----- DATASET EXCERPTS
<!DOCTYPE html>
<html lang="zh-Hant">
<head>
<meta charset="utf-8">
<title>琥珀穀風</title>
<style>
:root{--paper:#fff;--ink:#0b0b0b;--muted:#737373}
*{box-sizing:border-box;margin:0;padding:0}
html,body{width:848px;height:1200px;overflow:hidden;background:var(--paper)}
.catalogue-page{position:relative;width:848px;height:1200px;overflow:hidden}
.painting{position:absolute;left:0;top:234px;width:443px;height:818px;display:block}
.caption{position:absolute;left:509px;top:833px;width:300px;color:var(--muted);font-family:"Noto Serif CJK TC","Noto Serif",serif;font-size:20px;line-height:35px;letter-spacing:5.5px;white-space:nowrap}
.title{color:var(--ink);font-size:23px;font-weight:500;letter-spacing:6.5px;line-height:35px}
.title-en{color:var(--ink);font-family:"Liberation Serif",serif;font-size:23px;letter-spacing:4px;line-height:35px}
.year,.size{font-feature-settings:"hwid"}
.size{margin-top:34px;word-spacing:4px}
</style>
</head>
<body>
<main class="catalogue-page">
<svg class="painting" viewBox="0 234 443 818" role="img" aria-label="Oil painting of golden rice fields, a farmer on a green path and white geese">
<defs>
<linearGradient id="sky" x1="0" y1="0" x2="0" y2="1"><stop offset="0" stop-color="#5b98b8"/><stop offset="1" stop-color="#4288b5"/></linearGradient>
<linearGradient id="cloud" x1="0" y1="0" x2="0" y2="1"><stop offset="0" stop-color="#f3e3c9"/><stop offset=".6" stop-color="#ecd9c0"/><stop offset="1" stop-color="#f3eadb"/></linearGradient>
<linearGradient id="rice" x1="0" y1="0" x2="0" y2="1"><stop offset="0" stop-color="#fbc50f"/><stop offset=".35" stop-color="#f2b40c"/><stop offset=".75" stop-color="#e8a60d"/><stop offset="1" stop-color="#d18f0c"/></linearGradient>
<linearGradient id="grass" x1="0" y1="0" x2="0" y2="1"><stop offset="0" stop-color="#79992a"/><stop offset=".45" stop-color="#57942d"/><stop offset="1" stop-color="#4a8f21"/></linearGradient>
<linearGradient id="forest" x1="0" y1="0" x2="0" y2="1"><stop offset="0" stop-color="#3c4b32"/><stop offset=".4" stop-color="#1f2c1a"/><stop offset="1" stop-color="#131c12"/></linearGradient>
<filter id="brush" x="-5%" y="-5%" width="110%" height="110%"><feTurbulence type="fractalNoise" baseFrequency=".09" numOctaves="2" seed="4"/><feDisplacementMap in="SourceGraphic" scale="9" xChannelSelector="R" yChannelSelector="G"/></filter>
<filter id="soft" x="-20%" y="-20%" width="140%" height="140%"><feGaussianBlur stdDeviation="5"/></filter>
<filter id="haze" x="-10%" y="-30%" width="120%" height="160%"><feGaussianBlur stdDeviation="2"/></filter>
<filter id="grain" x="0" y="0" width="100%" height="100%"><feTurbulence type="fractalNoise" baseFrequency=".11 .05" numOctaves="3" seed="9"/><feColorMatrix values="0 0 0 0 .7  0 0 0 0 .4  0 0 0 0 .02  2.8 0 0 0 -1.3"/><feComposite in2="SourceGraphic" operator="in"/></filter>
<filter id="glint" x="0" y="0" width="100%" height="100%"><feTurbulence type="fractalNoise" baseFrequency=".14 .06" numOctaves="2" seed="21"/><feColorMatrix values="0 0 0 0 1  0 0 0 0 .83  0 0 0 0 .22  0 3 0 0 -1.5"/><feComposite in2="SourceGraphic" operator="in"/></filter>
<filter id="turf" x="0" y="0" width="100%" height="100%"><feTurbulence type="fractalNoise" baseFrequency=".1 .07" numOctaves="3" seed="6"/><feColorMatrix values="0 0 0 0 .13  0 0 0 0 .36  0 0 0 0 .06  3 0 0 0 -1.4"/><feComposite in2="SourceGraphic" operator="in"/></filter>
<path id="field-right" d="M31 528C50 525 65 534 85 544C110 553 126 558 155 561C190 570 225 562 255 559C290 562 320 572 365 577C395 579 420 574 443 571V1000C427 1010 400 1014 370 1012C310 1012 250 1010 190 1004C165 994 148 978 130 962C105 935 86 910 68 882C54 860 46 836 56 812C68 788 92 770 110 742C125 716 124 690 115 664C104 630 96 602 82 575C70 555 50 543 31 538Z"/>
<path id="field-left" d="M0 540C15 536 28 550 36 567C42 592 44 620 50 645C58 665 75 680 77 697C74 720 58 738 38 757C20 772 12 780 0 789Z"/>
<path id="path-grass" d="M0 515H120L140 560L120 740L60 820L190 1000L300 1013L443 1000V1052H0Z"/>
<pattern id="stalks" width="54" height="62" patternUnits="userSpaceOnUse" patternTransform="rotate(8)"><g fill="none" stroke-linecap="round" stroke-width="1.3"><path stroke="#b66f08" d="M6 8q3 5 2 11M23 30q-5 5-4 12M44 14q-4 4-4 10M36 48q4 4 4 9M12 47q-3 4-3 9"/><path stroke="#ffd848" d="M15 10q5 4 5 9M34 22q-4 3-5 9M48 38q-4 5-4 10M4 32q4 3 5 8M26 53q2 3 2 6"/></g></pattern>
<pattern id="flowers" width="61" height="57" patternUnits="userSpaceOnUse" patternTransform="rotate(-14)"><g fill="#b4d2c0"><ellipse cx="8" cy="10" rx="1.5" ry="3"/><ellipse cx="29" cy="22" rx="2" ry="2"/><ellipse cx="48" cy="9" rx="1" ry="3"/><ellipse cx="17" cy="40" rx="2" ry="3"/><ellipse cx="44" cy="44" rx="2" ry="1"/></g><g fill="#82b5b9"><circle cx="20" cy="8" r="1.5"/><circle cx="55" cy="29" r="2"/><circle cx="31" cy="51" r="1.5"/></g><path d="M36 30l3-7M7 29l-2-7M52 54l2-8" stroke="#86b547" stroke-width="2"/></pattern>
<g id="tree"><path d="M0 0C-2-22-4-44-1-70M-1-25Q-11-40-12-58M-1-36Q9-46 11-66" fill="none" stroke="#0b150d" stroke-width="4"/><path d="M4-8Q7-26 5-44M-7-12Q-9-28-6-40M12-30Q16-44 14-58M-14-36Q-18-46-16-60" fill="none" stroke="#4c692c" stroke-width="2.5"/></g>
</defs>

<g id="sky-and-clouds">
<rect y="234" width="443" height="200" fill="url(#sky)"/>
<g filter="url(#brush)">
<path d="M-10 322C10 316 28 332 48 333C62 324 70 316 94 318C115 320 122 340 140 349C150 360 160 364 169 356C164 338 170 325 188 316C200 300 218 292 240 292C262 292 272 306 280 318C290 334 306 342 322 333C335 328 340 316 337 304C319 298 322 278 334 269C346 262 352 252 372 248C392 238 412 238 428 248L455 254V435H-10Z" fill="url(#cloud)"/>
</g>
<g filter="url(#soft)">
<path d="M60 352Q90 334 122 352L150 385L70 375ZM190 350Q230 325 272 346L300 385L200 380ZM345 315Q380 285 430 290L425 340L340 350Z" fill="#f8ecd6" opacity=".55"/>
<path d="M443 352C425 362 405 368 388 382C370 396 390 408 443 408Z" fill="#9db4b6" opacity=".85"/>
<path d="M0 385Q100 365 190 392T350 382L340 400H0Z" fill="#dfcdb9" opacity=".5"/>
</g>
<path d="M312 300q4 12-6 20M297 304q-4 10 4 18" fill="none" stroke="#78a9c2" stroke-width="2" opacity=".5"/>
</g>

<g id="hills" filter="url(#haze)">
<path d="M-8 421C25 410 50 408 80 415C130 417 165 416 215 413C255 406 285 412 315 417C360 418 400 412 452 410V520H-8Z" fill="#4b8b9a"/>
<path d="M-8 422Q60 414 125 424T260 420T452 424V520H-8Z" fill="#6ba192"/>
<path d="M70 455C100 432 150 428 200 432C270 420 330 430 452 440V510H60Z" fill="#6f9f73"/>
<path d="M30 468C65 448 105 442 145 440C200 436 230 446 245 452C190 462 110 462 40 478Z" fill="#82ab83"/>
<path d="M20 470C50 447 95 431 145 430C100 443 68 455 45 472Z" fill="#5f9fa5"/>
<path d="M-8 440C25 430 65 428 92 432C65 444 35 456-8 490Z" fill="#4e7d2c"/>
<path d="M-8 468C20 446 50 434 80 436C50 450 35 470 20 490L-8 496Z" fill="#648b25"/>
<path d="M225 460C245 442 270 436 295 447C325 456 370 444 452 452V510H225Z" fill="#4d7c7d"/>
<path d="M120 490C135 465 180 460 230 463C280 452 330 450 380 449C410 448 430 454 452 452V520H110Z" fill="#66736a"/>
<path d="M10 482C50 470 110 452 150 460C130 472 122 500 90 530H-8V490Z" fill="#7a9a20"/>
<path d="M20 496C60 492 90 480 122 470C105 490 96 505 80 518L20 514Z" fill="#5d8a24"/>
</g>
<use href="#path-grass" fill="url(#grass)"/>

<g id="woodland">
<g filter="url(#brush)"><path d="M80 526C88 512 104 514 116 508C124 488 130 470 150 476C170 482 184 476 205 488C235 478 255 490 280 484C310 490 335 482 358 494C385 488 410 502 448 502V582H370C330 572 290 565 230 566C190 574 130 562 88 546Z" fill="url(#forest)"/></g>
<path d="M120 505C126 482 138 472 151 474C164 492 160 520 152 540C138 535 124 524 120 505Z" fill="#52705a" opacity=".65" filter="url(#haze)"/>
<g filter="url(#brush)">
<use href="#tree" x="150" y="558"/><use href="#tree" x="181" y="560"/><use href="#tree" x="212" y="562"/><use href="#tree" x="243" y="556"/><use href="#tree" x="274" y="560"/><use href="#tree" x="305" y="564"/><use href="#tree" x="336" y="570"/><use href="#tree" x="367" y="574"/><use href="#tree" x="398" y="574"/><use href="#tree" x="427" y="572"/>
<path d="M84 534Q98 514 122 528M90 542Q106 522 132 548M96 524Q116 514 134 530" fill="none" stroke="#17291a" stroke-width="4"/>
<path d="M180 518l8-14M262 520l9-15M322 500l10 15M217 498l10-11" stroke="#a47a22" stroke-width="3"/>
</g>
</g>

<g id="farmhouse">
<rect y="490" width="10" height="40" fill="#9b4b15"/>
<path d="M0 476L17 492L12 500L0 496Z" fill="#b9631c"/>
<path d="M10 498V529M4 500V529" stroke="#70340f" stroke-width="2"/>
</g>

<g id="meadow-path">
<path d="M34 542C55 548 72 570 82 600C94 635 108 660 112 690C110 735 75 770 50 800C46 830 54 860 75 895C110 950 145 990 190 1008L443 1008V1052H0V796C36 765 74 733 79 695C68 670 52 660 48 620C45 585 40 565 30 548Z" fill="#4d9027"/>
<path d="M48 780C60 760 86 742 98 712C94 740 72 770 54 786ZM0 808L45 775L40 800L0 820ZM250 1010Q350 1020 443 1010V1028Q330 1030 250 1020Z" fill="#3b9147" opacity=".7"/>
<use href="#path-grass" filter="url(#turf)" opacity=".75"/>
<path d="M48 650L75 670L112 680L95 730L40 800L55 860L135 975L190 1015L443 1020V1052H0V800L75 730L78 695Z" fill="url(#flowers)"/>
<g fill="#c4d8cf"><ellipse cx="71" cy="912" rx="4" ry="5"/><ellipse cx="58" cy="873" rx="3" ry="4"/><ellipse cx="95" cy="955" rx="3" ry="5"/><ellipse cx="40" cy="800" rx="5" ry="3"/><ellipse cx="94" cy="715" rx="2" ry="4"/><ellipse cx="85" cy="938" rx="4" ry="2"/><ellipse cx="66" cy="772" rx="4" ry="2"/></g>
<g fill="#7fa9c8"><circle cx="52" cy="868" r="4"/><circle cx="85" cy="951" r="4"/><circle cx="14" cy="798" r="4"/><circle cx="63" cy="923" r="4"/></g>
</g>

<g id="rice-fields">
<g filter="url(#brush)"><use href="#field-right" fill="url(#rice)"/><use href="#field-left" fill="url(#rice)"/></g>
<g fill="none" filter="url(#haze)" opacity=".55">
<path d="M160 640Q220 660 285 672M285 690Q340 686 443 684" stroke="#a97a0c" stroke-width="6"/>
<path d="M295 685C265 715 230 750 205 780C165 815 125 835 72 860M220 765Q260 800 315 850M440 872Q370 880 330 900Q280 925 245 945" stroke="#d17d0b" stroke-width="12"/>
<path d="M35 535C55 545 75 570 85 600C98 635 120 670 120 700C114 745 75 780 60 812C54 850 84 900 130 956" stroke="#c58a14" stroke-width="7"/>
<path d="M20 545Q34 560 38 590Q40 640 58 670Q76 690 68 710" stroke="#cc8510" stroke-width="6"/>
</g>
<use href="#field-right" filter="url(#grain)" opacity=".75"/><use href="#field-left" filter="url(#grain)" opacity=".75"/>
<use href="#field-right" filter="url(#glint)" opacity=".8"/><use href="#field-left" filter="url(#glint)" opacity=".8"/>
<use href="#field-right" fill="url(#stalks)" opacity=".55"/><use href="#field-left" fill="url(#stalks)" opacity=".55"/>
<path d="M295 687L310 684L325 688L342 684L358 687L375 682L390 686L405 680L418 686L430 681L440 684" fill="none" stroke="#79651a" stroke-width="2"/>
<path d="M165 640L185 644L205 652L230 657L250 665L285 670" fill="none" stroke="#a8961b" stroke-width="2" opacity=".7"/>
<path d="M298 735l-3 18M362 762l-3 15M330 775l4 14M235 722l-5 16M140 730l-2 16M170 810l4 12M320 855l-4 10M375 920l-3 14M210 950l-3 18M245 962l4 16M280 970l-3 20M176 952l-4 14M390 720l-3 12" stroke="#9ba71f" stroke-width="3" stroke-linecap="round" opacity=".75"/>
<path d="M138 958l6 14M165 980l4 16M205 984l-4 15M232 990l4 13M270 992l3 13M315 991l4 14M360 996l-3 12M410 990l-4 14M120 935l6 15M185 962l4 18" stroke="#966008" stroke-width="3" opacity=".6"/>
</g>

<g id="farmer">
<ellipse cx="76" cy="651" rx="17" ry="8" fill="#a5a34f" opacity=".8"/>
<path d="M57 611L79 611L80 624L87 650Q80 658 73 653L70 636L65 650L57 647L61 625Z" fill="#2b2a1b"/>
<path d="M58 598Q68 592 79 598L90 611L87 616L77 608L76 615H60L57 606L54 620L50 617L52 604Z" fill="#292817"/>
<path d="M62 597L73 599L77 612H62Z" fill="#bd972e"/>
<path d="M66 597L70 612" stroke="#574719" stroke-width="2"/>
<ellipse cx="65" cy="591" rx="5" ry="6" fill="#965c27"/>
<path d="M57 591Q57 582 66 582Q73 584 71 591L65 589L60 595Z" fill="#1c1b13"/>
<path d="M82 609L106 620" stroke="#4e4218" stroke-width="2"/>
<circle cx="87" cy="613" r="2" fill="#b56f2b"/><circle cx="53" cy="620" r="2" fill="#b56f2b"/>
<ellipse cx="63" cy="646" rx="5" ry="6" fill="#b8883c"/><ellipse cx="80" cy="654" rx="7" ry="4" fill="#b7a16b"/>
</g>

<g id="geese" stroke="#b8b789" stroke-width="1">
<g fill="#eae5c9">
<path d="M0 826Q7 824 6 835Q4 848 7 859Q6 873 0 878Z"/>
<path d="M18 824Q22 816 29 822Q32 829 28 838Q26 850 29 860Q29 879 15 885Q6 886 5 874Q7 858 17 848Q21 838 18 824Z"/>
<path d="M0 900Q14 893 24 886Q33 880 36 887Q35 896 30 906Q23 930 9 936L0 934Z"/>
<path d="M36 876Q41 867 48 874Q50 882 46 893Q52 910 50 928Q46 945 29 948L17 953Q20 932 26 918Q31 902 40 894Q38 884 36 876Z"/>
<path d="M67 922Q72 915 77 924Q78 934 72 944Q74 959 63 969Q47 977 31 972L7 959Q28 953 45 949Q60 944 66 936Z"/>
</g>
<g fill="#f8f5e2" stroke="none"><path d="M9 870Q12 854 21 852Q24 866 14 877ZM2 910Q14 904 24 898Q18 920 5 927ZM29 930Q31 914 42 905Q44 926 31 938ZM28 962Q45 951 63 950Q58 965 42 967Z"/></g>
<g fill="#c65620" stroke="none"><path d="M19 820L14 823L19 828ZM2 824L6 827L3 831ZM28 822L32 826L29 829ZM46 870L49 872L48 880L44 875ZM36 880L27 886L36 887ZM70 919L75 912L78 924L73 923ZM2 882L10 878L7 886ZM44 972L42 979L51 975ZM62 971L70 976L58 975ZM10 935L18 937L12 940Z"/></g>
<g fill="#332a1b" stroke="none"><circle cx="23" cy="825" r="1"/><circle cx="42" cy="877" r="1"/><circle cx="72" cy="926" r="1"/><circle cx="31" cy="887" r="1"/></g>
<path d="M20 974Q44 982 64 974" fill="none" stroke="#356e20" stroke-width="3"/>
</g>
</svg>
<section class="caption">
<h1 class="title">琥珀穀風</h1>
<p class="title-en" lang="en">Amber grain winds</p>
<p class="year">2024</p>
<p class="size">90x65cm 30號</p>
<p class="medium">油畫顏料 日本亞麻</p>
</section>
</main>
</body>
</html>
----------
AIM OF THE EXERCISE -
Working through the records above, copy each line in which "fields" is found.

EXERCISE RESPONSE -
<svg class="painting" viewBox="0 234 443 818" role="img" aria-label="Oil painting of golden rice fields, a farmer on a green path and white geese">
<g id="rice-fields">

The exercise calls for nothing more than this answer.